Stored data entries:
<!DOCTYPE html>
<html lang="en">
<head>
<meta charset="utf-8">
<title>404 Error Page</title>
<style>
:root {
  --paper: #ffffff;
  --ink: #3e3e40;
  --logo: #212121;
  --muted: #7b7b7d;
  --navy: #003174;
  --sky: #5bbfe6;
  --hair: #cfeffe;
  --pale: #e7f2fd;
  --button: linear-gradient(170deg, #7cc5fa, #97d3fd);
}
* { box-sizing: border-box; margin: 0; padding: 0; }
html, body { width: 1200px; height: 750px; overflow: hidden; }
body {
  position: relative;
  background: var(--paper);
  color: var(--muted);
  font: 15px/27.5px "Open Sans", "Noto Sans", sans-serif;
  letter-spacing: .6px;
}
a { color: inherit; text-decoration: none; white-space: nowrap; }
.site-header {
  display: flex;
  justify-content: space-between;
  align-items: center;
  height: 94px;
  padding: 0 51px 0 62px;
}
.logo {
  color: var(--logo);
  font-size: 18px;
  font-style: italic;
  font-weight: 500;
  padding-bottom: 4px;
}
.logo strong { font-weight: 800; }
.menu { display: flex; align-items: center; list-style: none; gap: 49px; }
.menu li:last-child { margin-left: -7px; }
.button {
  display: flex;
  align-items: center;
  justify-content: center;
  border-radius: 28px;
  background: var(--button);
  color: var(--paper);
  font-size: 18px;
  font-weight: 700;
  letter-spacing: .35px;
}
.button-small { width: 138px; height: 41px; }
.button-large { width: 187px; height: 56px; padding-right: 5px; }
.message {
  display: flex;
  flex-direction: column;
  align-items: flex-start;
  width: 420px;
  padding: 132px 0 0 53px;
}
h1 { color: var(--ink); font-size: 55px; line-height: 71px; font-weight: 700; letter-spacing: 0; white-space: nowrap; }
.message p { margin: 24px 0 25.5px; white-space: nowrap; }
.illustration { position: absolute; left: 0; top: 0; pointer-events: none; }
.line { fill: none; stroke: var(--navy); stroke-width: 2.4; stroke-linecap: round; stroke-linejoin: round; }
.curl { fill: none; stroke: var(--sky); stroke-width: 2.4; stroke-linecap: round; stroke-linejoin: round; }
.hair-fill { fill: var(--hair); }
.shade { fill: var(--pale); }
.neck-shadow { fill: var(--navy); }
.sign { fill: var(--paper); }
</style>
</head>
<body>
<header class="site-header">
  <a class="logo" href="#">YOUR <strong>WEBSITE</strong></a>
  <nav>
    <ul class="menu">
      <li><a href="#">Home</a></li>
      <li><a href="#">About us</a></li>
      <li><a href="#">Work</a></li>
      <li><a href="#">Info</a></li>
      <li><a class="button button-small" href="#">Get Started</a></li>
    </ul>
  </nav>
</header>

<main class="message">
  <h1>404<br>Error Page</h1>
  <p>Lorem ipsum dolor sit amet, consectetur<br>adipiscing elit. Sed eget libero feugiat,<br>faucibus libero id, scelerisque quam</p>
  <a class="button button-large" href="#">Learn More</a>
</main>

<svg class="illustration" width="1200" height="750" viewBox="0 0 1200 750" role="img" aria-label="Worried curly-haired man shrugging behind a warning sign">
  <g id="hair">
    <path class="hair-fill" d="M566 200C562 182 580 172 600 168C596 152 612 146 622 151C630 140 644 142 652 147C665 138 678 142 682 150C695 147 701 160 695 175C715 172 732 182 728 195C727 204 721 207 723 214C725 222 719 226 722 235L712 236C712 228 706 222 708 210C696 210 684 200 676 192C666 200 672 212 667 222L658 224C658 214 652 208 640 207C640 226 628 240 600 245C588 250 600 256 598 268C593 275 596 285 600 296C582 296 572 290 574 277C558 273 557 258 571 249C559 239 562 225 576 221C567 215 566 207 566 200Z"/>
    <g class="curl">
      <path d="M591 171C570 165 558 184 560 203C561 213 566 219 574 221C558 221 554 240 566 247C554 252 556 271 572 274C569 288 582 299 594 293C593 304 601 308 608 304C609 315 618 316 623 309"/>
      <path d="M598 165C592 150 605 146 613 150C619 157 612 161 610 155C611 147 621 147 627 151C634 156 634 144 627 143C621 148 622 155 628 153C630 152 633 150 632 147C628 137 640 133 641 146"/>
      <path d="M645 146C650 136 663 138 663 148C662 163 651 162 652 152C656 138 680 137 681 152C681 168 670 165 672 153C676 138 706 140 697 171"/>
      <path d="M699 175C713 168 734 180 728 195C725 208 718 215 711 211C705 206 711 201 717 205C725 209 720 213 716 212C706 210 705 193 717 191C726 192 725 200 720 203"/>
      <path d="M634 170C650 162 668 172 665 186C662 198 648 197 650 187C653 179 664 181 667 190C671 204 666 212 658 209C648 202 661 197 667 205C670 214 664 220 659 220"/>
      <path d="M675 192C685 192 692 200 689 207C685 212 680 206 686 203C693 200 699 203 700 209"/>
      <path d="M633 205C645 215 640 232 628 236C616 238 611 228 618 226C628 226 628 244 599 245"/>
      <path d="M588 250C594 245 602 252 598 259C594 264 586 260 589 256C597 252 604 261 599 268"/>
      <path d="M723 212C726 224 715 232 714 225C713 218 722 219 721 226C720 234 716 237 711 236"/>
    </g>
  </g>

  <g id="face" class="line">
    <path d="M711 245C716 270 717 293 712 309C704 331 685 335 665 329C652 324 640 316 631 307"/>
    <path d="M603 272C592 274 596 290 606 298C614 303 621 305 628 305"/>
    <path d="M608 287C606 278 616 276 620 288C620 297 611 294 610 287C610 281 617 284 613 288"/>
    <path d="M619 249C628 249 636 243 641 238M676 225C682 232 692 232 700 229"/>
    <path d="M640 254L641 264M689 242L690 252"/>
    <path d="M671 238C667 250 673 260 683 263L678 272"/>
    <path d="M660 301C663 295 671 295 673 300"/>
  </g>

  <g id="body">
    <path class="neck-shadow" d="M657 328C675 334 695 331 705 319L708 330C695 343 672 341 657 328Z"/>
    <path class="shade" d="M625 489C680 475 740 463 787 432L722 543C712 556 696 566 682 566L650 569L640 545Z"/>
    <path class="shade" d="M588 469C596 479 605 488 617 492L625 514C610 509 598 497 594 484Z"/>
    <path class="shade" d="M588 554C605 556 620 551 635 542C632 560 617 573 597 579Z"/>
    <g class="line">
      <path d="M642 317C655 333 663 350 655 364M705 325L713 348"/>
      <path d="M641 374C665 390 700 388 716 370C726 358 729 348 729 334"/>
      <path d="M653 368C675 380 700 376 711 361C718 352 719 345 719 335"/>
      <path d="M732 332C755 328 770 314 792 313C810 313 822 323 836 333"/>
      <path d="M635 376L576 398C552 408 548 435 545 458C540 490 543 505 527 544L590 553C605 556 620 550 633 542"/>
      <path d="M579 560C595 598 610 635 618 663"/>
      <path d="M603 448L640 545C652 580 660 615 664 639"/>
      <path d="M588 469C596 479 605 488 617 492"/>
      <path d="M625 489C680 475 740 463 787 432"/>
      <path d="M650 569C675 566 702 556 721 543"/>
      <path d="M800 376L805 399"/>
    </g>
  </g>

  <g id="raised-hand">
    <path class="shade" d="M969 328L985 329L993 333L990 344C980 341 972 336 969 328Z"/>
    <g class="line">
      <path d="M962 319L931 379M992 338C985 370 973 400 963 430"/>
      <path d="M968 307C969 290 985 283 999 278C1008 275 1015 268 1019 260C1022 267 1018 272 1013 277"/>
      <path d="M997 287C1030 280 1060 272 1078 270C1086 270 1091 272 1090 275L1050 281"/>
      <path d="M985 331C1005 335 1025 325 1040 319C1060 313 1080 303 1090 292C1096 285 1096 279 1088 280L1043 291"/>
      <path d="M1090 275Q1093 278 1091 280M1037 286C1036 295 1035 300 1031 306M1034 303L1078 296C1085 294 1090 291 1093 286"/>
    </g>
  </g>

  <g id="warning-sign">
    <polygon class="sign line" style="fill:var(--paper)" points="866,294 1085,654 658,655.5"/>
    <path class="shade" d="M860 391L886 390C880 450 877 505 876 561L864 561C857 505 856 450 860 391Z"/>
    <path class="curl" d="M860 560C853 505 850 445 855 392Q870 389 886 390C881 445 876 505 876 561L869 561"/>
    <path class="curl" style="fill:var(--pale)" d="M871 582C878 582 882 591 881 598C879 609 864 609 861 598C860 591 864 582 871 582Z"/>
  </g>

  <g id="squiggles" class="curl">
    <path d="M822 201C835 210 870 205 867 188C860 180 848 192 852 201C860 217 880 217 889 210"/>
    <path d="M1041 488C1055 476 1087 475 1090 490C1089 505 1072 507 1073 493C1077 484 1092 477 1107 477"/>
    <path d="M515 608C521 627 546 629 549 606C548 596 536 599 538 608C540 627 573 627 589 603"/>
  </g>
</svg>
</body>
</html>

WHAT YOU NEED TO DO: Would you give the number of lines above that hold "space"? Only the number is needed.

RESPONSE AREA: 4